Work task
All lines with the word "scale" must be pulled from the entries below.

Material supplied
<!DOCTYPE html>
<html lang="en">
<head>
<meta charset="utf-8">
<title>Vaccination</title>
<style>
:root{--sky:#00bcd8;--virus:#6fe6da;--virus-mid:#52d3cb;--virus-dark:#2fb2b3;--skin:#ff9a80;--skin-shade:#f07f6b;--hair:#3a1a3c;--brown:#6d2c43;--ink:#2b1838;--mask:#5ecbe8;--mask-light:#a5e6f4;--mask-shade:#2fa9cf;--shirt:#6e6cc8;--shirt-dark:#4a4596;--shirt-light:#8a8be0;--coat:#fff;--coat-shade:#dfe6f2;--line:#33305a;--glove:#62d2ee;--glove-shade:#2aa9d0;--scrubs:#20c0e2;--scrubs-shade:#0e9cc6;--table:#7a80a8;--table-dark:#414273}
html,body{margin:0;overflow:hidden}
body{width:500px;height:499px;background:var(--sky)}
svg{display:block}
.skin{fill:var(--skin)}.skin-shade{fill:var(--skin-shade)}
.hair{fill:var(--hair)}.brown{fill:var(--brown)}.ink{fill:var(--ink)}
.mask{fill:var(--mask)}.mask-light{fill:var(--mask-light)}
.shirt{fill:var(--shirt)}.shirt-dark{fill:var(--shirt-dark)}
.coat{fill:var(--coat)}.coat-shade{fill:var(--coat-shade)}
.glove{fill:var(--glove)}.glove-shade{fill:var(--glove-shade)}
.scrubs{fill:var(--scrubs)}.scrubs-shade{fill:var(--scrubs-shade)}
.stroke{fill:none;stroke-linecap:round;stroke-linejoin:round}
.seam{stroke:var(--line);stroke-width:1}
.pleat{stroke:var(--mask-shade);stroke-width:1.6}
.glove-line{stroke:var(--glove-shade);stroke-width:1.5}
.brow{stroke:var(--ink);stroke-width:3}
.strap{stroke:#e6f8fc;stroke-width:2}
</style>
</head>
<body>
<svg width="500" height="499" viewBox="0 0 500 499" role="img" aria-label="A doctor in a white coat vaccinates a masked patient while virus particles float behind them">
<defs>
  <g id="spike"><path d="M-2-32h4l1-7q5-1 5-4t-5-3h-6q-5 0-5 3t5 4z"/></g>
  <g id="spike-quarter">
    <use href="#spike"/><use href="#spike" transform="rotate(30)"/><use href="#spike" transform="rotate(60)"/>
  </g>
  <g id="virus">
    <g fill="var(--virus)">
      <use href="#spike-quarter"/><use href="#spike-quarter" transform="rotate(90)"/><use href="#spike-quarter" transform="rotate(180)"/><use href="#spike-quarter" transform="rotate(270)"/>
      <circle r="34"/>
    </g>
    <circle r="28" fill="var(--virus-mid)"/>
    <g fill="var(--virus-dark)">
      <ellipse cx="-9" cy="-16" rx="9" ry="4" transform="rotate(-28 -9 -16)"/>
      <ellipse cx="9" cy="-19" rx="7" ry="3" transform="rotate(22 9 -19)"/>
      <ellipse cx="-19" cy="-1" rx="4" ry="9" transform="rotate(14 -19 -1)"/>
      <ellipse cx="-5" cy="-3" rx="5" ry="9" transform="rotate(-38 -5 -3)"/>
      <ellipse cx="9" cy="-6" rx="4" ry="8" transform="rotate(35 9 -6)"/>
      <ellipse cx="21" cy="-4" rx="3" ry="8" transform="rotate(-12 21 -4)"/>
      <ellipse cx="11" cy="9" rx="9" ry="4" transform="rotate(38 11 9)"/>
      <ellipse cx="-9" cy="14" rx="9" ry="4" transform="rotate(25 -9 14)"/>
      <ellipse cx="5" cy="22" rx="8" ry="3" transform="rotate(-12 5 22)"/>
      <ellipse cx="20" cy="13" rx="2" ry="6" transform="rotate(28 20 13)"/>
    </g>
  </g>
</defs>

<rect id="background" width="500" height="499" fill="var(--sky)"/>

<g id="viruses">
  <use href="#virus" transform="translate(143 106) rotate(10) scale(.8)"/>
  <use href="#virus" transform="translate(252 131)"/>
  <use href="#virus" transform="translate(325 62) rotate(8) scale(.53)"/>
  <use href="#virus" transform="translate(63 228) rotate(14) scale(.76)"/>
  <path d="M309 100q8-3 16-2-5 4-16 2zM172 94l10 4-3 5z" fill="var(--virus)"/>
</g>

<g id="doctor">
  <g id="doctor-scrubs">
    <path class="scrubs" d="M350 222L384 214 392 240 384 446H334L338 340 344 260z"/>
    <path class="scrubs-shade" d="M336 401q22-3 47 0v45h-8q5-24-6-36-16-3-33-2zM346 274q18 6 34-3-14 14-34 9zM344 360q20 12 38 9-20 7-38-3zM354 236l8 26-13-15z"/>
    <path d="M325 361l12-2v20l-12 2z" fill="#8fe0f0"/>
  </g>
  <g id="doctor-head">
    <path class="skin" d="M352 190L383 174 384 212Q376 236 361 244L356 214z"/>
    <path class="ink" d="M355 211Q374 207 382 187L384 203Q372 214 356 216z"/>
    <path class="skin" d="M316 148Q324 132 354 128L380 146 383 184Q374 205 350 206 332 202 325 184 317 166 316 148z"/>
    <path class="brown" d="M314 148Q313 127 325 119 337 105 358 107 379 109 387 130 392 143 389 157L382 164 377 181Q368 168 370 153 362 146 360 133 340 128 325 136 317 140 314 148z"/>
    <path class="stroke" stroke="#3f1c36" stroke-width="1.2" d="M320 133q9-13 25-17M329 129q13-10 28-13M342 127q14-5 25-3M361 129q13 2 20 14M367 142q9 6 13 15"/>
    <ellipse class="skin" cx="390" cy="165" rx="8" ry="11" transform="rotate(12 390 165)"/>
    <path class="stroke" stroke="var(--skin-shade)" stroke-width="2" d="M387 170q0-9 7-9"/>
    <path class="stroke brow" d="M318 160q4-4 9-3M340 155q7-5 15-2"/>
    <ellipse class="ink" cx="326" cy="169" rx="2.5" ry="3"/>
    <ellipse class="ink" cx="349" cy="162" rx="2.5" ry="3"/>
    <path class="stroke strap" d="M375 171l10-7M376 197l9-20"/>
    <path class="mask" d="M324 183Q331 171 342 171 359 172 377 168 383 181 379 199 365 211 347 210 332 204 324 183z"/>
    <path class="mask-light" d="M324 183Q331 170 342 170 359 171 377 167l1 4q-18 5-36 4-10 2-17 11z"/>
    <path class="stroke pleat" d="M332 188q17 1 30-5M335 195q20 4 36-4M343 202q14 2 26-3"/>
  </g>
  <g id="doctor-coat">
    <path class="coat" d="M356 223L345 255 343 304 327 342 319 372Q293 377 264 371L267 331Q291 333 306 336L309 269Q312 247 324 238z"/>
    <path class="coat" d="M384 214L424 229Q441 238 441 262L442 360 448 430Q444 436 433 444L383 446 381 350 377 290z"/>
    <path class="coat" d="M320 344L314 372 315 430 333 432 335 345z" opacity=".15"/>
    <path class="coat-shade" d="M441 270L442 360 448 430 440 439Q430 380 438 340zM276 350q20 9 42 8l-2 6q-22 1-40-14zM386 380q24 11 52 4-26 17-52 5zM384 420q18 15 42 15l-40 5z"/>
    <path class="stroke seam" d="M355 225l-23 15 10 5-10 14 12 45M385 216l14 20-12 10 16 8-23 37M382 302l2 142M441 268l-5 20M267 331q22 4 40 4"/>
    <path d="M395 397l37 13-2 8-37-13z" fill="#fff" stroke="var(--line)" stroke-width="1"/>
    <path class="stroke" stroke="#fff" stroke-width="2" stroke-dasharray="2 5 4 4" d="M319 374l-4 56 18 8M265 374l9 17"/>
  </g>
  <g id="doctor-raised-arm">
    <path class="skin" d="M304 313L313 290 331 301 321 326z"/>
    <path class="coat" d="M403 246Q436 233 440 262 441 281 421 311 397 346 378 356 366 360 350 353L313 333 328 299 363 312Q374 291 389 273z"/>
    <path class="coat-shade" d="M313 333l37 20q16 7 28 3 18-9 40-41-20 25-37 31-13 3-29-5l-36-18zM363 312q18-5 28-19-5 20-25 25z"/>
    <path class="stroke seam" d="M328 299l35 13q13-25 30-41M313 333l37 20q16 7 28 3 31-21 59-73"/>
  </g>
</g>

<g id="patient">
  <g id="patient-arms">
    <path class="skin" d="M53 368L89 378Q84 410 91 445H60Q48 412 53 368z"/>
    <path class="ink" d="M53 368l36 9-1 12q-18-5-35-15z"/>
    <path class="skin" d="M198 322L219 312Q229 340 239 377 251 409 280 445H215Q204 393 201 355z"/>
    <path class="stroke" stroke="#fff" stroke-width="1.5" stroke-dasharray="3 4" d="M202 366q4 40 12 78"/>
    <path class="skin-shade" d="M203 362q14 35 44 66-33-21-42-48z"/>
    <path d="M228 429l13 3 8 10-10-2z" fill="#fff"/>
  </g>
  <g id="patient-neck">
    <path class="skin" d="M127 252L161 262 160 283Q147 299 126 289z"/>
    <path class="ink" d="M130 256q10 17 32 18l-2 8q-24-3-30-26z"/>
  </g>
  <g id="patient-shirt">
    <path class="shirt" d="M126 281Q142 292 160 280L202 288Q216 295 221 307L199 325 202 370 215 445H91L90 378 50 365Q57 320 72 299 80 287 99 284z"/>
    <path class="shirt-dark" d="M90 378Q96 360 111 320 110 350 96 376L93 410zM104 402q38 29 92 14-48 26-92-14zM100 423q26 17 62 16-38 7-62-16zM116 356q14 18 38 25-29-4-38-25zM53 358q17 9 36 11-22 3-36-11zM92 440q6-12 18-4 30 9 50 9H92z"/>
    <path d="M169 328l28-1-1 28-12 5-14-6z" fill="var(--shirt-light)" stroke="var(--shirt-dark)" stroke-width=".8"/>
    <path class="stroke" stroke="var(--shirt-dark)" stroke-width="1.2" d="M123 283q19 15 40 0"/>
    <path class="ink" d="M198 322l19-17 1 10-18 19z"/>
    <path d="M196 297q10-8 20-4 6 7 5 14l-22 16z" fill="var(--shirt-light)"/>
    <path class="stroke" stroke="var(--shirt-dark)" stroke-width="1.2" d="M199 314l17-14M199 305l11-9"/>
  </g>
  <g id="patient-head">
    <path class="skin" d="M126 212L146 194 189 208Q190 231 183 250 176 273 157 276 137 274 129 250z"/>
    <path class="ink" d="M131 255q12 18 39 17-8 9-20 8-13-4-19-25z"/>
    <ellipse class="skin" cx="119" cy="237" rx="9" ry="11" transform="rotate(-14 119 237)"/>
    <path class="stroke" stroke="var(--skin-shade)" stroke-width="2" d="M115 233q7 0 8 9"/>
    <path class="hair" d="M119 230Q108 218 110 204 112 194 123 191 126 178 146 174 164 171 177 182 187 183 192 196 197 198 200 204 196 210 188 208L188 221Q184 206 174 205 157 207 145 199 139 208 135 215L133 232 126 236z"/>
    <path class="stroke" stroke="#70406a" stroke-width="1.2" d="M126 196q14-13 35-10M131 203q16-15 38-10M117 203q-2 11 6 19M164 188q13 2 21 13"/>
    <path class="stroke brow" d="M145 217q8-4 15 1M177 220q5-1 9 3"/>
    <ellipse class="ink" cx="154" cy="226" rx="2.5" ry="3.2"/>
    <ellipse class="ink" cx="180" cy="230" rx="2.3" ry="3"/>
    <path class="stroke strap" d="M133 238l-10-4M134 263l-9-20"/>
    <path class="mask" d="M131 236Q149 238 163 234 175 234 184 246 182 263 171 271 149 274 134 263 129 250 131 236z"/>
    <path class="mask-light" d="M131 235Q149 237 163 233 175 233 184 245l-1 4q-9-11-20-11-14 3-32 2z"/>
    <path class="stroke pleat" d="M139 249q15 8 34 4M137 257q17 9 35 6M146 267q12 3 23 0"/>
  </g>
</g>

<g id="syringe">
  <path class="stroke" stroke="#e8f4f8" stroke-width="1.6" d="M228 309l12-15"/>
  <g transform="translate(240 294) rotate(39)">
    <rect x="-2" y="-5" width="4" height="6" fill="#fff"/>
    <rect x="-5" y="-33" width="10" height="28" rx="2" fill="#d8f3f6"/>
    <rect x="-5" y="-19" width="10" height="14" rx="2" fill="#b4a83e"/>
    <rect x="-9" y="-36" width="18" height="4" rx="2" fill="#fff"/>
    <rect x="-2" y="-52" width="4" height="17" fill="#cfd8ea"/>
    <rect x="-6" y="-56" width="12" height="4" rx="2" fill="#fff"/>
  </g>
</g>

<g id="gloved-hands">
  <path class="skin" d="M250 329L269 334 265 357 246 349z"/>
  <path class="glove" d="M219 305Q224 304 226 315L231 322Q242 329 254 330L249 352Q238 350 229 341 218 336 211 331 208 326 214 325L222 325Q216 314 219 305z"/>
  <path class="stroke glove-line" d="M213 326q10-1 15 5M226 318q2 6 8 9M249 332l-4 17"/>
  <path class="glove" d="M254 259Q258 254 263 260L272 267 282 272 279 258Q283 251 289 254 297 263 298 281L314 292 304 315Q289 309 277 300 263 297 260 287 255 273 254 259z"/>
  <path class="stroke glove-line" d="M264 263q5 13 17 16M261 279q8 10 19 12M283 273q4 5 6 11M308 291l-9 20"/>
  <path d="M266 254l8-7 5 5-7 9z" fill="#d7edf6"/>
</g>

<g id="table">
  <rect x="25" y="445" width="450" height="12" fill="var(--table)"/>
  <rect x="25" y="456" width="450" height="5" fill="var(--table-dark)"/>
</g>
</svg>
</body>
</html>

Answer box
  <use href="#virus" transform="translate(143 106) rotate(10) scale(.8)"/>
  <use href="#virus" transform="translate(325 62) rotate(8) scale(.53)"/>
  <use href="#virus" transform="translate(63 228) rotate(14) scale(.76)"/>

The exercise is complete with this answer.